Together, these myriad accusations paint a broad picture that shows Armstrong had access to doctors and trainers connected with banned substances; that he used substances, namely EPO, during his early Tour victories that could not be tested for at that time; and that he was surrounded by teammates who later tested positive for banned substances (though not during their tenure on Armstrong's teams). That's a lot of smoke. Add to this the fact that cycling has a long, sad history of doping, and you can see how Armstrong, along with all riders in the professional peleton, was surrounded by a culture that at a very minimum turned a blind eye to cheating.
So what does it mean if these allegations turn out to be true? What will it mean for Armstrong and for cycling? A few thoughts:
- Cycling has been dogged by one doping scandal after another since Armstrong retired. Landis was stripped of his title after the 2006 Tour; Michael Rasmussen, the leading rider of the 2007 Tour, was withdrawn while leading the race because of suspicious activity surrounding out of competition drug tests; the entire Astana Team was banned from the 2008 Tour because of systematic doping over the previous year; and just last year three-time winner Alberto Contador tested positive for a banned steroid, though this result is still in doubt and may not in fact be the result of cheating. Bjanre Riis, currently a team director, admitted to doping during his 1996 Tour victory. Back in 1998 the Tour nearly ended early because of in-race busts that revealed a doping program in the Festina team. The team was summarily disqualified from the race. Together, these events have undermined the public trust in the sport and of the athletes.
- On the contrary, the Armstrong years were free for the most part of major doping stories, particularly because of the apparently legitimacy of Armstrong's performances. If it is now revealed that Armstrong did cheat during one or more of his Tour victories, then cycling may suffer a fatal blow. Yes, a professional circuit may continue, and the grand tours will still be ridden, but public interest, sponsor support, TV and other media coverage may be greatly reduced. This would be a pity because events like the Tour de France are a wonderful sporting exhibition.

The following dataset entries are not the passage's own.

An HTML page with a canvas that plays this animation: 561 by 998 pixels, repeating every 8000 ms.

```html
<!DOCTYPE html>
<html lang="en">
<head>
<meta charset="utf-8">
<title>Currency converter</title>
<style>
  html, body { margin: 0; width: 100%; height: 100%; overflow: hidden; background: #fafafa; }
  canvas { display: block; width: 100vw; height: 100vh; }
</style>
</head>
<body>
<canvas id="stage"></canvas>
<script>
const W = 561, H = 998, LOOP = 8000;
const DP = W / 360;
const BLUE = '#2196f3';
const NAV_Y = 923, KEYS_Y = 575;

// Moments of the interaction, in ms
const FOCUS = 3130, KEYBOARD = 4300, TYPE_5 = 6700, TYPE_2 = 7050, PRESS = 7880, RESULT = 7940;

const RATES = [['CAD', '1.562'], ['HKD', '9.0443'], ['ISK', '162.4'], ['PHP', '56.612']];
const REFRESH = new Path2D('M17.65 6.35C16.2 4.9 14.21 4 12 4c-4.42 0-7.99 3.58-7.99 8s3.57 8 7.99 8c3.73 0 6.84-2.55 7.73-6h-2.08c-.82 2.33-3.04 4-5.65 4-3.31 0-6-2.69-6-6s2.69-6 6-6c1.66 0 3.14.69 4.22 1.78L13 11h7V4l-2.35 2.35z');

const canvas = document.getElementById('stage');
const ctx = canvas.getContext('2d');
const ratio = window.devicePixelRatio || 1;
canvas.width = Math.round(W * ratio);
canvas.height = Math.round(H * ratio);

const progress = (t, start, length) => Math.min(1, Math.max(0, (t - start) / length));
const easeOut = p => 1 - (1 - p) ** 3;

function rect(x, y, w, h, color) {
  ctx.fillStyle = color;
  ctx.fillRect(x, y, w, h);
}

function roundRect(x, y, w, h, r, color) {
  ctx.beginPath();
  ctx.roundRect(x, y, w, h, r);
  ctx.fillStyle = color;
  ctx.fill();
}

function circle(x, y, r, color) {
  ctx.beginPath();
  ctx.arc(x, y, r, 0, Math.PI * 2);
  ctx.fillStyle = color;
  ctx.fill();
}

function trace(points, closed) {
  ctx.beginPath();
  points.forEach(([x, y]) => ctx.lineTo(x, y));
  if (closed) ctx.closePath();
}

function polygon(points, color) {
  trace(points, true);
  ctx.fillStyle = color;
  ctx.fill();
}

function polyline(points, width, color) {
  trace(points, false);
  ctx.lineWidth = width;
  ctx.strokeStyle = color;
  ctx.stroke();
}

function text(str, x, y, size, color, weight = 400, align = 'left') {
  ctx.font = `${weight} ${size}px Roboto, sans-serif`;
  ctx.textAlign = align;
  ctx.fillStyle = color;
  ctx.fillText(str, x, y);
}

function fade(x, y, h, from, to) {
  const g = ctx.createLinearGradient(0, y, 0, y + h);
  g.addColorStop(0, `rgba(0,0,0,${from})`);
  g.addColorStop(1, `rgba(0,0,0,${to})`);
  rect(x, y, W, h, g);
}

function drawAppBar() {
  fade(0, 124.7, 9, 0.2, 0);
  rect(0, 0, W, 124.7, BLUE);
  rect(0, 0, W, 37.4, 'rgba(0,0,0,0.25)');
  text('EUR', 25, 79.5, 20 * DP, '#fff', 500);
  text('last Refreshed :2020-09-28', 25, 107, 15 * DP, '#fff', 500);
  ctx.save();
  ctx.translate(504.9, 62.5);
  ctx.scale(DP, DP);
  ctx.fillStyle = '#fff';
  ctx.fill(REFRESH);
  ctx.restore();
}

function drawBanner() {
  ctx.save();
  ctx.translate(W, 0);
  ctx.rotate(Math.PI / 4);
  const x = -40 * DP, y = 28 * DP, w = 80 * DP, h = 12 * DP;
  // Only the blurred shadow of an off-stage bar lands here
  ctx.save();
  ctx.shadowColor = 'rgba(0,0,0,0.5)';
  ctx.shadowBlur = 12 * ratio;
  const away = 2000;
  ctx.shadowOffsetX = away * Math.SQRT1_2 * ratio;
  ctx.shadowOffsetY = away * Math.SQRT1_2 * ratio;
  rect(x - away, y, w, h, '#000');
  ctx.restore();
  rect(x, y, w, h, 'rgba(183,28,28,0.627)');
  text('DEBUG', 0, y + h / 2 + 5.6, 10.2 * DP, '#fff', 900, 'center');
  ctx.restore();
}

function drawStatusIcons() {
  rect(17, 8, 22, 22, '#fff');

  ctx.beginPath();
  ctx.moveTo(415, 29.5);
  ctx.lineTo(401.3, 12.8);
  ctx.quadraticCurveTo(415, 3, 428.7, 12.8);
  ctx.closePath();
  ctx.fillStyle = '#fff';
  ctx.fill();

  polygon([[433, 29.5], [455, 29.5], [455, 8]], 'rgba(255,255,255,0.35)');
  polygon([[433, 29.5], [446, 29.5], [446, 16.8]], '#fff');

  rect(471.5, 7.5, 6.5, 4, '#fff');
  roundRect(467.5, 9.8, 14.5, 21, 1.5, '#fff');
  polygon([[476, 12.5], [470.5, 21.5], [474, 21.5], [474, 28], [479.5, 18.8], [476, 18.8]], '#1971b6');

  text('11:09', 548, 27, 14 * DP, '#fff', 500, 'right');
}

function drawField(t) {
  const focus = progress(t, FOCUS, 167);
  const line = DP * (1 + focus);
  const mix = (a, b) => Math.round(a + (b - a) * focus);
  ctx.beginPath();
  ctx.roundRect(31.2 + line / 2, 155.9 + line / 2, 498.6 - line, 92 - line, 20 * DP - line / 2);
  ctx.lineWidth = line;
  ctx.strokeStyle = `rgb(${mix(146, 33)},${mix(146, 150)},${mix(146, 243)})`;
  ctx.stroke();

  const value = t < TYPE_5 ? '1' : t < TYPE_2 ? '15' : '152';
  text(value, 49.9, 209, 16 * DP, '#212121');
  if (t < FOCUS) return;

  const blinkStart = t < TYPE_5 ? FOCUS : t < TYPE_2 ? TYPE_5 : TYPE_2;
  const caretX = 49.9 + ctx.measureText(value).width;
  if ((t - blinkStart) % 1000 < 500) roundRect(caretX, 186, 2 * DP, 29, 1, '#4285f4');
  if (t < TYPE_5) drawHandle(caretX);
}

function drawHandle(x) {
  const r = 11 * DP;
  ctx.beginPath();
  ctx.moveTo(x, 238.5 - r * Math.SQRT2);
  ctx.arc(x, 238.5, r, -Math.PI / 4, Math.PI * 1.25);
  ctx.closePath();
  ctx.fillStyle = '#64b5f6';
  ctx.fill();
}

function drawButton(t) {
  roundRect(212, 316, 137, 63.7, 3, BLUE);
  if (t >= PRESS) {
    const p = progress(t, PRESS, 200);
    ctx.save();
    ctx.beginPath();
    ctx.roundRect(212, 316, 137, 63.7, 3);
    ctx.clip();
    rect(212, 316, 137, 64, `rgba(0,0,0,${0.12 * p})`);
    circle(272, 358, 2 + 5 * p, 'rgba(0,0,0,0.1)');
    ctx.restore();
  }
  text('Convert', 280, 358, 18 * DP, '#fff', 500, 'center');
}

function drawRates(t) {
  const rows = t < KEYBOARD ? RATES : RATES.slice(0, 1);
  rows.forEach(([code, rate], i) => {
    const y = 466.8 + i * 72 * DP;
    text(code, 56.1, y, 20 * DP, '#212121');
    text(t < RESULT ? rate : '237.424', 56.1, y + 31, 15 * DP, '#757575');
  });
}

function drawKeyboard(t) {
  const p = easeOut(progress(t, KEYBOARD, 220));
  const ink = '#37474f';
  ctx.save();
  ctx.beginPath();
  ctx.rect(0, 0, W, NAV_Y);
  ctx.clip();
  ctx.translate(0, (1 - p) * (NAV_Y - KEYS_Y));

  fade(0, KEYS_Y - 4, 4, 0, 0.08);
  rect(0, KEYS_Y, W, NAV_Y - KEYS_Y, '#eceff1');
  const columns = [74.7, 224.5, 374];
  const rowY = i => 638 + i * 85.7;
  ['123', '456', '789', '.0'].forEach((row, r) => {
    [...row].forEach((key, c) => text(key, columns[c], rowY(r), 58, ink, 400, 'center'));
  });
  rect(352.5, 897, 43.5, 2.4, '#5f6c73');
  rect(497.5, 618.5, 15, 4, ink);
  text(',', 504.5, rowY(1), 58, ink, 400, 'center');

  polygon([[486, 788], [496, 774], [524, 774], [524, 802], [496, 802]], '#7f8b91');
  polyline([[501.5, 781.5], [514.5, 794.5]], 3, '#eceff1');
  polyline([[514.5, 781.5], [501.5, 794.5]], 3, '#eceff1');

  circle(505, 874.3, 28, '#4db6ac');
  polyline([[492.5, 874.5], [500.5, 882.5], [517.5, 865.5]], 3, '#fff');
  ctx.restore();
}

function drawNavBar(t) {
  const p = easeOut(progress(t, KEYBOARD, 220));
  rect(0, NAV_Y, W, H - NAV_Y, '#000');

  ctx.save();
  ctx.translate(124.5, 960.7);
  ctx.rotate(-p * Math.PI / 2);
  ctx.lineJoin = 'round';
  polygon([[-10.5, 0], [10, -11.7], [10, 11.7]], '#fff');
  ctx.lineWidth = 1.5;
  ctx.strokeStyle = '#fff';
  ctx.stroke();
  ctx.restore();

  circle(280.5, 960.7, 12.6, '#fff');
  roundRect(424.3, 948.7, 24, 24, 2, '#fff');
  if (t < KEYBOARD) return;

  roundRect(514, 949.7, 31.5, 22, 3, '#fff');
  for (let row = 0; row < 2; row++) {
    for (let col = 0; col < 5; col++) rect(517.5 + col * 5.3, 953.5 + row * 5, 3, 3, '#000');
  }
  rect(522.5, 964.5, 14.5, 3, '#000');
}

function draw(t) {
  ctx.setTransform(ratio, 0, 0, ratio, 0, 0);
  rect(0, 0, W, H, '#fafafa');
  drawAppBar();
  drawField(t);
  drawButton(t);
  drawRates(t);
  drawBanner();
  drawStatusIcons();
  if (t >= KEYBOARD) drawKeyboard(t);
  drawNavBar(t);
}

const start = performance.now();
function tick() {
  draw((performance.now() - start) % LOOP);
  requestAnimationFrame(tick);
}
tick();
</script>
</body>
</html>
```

- Armstrong has earned the tremendous goodwill and support by countless millions around the world and especially in the United States. Among them are cancer patients and survivors, sporting enthusiasts, and a general public fascinated and inspired by the story of a man who successfully fought for his life, and then rose to achieve the highest glory in perhaps the world's most difficult sporting challenge. If he is disgraced, most of this support will vanish, many people will be disillusioned (or further disillusioned) and disappointed. Armstrong will suffer a vicious backlash. One can only hope that his foundation, which has done great work, will not be adversely affected.
In the end, cycling and other sports plagued by PED use can be reformed. I hope they will be. And perhaps we can understand, if not condone, the behavior of athletes that cheated out of a desire to "keep up" with others they knew were cheating; athletes who chose to participate in a culture of cheating. That noted, cheating cannot be ignored or forgiven. Sports are in some ways a microcosm of our culture. We like watching fair competition, seeing the best team or athlete win. We cannot tolerate cheating as an excuse to get ahead. If Lance Armstrong cheated to win one, two, or all of his Tours then that should be exposed, his victories taken away, and his legacy diminished. I hope it's not the case. I hope Lance Armstrong can remain a hero, but it's getting harder and harder to believe his denials.